**Your objective**
Please return the whole listing. Keep each line exactly the same.

**Record set**
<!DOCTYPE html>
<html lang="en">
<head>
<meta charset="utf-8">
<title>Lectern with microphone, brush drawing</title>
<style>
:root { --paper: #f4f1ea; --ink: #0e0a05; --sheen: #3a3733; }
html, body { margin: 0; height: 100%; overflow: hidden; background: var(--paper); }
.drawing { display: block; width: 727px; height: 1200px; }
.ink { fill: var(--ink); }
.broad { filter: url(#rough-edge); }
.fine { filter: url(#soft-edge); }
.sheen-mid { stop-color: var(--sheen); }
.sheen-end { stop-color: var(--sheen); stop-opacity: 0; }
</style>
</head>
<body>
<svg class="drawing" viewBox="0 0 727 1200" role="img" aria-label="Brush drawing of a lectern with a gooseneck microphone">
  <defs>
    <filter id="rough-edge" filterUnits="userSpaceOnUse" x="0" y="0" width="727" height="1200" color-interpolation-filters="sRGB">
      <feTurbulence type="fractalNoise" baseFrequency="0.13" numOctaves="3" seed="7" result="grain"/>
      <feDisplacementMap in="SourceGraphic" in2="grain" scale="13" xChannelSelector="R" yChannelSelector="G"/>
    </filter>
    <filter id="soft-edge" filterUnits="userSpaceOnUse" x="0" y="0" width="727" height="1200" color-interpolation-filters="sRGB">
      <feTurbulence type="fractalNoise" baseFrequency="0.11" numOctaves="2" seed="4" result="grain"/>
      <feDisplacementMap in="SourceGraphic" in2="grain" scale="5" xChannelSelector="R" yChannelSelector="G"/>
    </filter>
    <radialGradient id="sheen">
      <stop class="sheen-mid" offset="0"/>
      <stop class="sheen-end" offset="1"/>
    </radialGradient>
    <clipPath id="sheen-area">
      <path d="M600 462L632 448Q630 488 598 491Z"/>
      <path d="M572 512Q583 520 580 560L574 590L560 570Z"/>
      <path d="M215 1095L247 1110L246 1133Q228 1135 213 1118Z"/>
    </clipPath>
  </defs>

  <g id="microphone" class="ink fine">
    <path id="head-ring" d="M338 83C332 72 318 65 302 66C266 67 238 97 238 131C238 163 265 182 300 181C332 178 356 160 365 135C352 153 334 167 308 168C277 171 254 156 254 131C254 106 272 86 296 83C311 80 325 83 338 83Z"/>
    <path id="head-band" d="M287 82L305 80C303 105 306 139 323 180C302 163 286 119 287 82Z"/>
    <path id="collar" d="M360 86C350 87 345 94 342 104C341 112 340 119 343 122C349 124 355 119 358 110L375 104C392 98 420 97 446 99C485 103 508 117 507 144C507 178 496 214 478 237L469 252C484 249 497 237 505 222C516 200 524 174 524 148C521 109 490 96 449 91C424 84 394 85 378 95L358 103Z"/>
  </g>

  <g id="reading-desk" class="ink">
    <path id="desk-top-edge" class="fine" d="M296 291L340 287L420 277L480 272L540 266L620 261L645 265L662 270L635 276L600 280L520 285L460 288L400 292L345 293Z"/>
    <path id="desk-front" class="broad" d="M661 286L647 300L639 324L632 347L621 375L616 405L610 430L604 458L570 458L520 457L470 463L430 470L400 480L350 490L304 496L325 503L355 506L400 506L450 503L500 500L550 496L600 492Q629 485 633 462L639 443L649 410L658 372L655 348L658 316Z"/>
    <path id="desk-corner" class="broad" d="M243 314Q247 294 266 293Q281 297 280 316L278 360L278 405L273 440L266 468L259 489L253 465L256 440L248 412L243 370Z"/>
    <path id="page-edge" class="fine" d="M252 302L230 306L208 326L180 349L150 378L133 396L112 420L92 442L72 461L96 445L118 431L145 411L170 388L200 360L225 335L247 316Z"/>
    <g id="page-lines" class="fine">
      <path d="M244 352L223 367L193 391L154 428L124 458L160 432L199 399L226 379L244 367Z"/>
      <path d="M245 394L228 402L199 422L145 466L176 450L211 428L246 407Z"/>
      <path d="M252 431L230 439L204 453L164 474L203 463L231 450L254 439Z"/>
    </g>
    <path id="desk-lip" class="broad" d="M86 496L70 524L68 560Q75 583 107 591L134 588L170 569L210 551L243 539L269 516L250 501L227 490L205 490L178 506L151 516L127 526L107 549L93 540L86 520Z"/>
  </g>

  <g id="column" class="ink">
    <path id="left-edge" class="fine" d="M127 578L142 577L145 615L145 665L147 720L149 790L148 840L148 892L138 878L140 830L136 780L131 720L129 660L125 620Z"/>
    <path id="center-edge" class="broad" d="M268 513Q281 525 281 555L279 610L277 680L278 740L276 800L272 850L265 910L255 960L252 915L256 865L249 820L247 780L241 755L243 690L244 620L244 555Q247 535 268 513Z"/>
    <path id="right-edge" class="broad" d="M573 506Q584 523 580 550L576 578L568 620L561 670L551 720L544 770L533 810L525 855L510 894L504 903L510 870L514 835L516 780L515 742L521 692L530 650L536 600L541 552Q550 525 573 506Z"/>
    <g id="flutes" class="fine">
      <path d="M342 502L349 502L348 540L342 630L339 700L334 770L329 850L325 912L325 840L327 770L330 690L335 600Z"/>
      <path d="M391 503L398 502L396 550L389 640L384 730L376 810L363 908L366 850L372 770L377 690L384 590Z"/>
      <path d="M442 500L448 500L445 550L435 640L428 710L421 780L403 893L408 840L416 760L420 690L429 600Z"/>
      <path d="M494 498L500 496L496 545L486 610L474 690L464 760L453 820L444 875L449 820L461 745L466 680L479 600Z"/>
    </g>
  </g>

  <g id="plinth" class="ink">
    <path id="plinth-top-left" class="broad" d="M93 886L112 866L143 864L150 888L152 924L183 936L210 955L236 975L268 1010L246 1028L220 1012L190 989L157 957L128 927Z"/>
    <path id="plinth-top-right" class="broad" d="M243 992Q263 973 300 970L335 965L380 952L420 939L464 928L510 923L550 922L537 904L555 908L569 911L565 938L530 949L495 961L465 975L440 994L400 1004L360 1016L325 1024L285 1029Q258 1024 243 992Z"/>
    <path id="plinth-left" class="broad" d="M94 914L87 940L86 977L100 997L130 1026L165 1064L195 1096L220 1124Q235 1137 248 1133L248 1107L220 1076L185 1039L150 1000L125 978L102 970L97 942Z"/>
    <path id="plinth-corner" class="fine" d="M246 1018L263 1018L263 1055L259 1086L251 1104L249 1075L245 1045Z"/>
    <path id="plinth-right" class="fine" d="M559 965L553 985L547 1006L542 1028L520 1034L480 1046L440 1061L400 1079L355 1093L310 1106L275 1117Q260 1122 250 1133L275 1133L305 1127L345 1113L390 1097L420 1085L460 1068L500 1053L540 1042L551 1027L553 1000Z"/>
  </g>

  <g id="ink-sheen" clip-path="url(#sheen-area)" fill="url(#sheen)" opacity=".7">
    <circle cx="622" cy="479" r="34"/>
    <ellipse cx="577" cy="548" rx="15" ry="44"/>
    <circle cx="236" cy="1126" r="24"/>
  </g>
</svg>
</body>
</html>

**Task response**
<!DOCTYPE html>
<html lang="en">
<head>
<meta charset="utf-8">
<title>Lectern with microphone, brush drawing</title>
<style>
:root { --paper: #f4f1ea; --ink: #0e0a05; --sheen: #3a3733; }
html, body { margin: 0; height: 100%; overflow: hidden; background: var(--paper); }
.drawing { display: block; width: 727px; height: 1200px; }
.ink { fill: var(--ink); }
.broad { filter: url(#rough-edge); }
.fine { filter: url(#soft-edge); }
.sheen-mid { stop-color: var(--sheen); }
.sheen-end { stop-color: var(--sheen); stop-opacity: 0; }
</style>
</head>
<body>
<svg class="drawing" viewBox="0 0 727 1200" role="img" aria-label="Brush drawing of a lectern with a gooseneck microphone">
  <defs>
    <filter id="rough-edge" filterUnits="userSpaceOnUse" x="0" y="0" width="727" height="1200" color-interpolation-filters="sRGB">
      <feTurbulence type="fractalNoise" baseFrequency="0.13" numOctaves="3" seed="7" result="grain"/>
      <feDisplacementMap in="SourceGraphic" in2="grain" scale="13" xChannelSelector="R" yChannelSelector="G"/>
    </filter>
    <filter id="soft-edge" filterUnits="userSpaceOnUse" x="0" y="0" width="727" height="1200" color-interpolation-filters="sRGB">
      <feTurbulence type="fractalNoise" baseFrequency="0.11" numOctaves="2" seed="4" result="grain"/>
      <feDisplacementMap in="SourceGraphic" in2="grain" scale="5" xChannelSelector="R" yChannelSelector="G"/>
    </filter>
    <radialGradient id="sheen">
      <stop class="sheen-mid" offset="0"/>
      <stop class="sheen-end" offset="1"/>
    </radialGradient>
    <clipPath id="sheen-area">
      <path d="M600 462L632 448Q630 488 598 491Z"/>
      <path d="M572 512Q583 520 580 560L574 590L560 570Z"/>
      <path d="M215 1095L247 1110L246 1133Q228 1135 213 1118Z"/>
    </clipPath>
  </defs>

  <g id="microphone" class="ink fine">
    <path id="head-ring" d="M338 83C332 72 318 65 302 66C266 67 238 97 238 131C238 163 265 182 300 181C332 178 356 160 365 135C352 153 334 167 308 168C277 171 254 156 254 131C254 106 272 86 296 83C311 80 325 83 338 83Z"/>
    <path id="head-band" d="M287 82L305 80C303 105 306 139 323 180C302 163 286 119 287 82Z"/>
    <path id="collar" d="M360 86C350 87 345 94 342 104C341 112 340 119 343 122C349 124 355 119 358 110L375 104C392 98 420 97 446 99C485 103 508 117 507 144C507 178 496 214 478 237L469 252C484 249 497 237 505 222C516 200 524 174 524 148C521 109 490 96 449 91C424 84 394 85 378 95L358 103Z"/>
  </g>

  <g id="reading-desk" class="ink">
    <path id="desk-top-edge" class="fine" d="M296 291L340 287L420 277L480 272L540 266L620 261L645 265L662 270L635 276L600 280L520 285L460 288L400 292L345 293Z"/>
    <path id="desk-front" class="broad" d="M661 286L647 300L639 324L632 347L621 375L616 405L610 430L604 458L570 458L520 457L470 463L430 470L400 480L350 490L304 496L325 503L355 506L400 506L450 503L500 500L550 496L600 492Q629 485 633 462L639 443L649 410L658 372L655 348L658 316Z"/>
    <path id="desk-corner" class="broad" d="M243 314Q247 294 266 293Q281 297 280 316L278 360L278 405L273 440L266 468L259 489L253 465L256 440L248 412L243 370Z"/>
    <path id="page-edge" class="fine" d="M252 302L230 306L208 326L180 349L150 378L133 396L112 420L92 442L72 461L96 445L118 431L145 411L170 388L200 360L225 335L247 316Z"/>
    <g id="page-lines" class="fine">
      <path d="M244 352L223 367L193 391L154 428L124 458L160 432L199 399L226 379L244 367Z"/>
      <path d="M245 394L228 402L199 422L145 466L176 450L211 428L246 407Z"/>
      <path d="M252 431L230 439L204 453L164 474L203 463L231 450L254 439Z"/>
    </g>
    <path id="desk-lip" class="broad" d="M86 496L70 524L68 560Q75 583 107 591L134 588L170 569L210 551L243 539L269 516L250 501L227 490L205 490L178 506L151 516L127 526L107 549L93 540L86 520Z"/>
  </g>

  <g id="column" class="ink">
    <path id="left-edge" class="fine" d="M127 578L142 577L145 615L145 665L147 720L149 790L148 840L148 892L138 878L140 830L136 780L131 720L129 660L125 620Z"/>
    <path id="center-edge" class="broad" d="M268 513Q281 525 281 555L279 610L277 680L278 740L276 800L272 850L265 910L255 960L252 915L256 865L249 820L247 780L241 755L243 690L244 620L244 555Q247 535 268 513Z"/>
    <path id="right-edge" class="broad" d="M573 506Q584 523 580 550L576 578L568 620L561 670L551 720L544 770L533 810L525 855L510 894L504 903L510 870L514 835L516 780L515 742L521 692L530 650L536 600L541 552Q550 525 573 506Z"/>
    <g id="flutes" class="fine">
      <path d="M342 502L349 502L348 540L342 630L339 700L334 770L329 850L325 912L325 840L327 770L330 690L335 600Z"/>
      <path d="M391 503L398 502L396 550L389 640L384 730L376 810L363 908L366 850L372 770L377 690L384 590Z"/>
      <path d="M442 500L448 500L445 550L435 640L428 710L421 780L403 893L408 840L416 760L420 690L429 600Z"/>
      <path d="M494 498L500 496L496 545L486 610L474 690L464 760L453 820L444 875L449 820L461 745L466 680L479 600Z"/>
    </g>
  </g>

  <g id="plinth" class="ink">
    <path id="plinth-top-left" class="broad" d="M93 886L112 866L143 864L150 888L152 924L183 936L210 955L236 975L268 1010L246 1028L220 1012L190 989L157 957L128 927Z"/>
    <path id="plinth-top-right" class="broad" d="M243 992Q263 973 300 970L335 965L380 952L420 939L464 928L510 923L550 922L537 904L555 908L569 911L565 938L530 949L495 961L465 975L440 994L400 1004L360 1016L325 1024L285 1029Q258 1024 243 992Z"/>
    <path id="plinth-left" class="broad" d="M94 914L87 940L86 977L100 997L130 1026L165 1064L195 1096L220 1124Q235 1137 248 1133L248 1107L220 1076L185 1039L150 1000L125 978L102 970L97 942Z"/>
    <path id="plinth-corner" class="fine" d="M246 1018L263 1018L263 1055L259 1086L251 1104L249 1075L245 1045Z"/>
    <path id="plinth-right" class="fine" d="M559 965L553 985L547 1006L542 1028L520 1034L480 1046L440 1061L400 1079L355 1093L310 1106L275 1117Q260 1122 250 1133L275 1133L305 1127L345 1113L390 1097L420 1085L460 1068L500 1053L540 1042L551 1027L553 1000Z"/>
  </g>

  <g id="ink-sheen" clip-path="url(#sheen-area)" fill="url(#sheen)" opacity=".7">
    <circle cx="622" cy="479" r="34"/>
    <ellipse cx="577" cy="548" rx="15" ry="44"/>
    <circle cx="236" cy="1126" r="24"/>
  </g>
</svg>
</body>
</html>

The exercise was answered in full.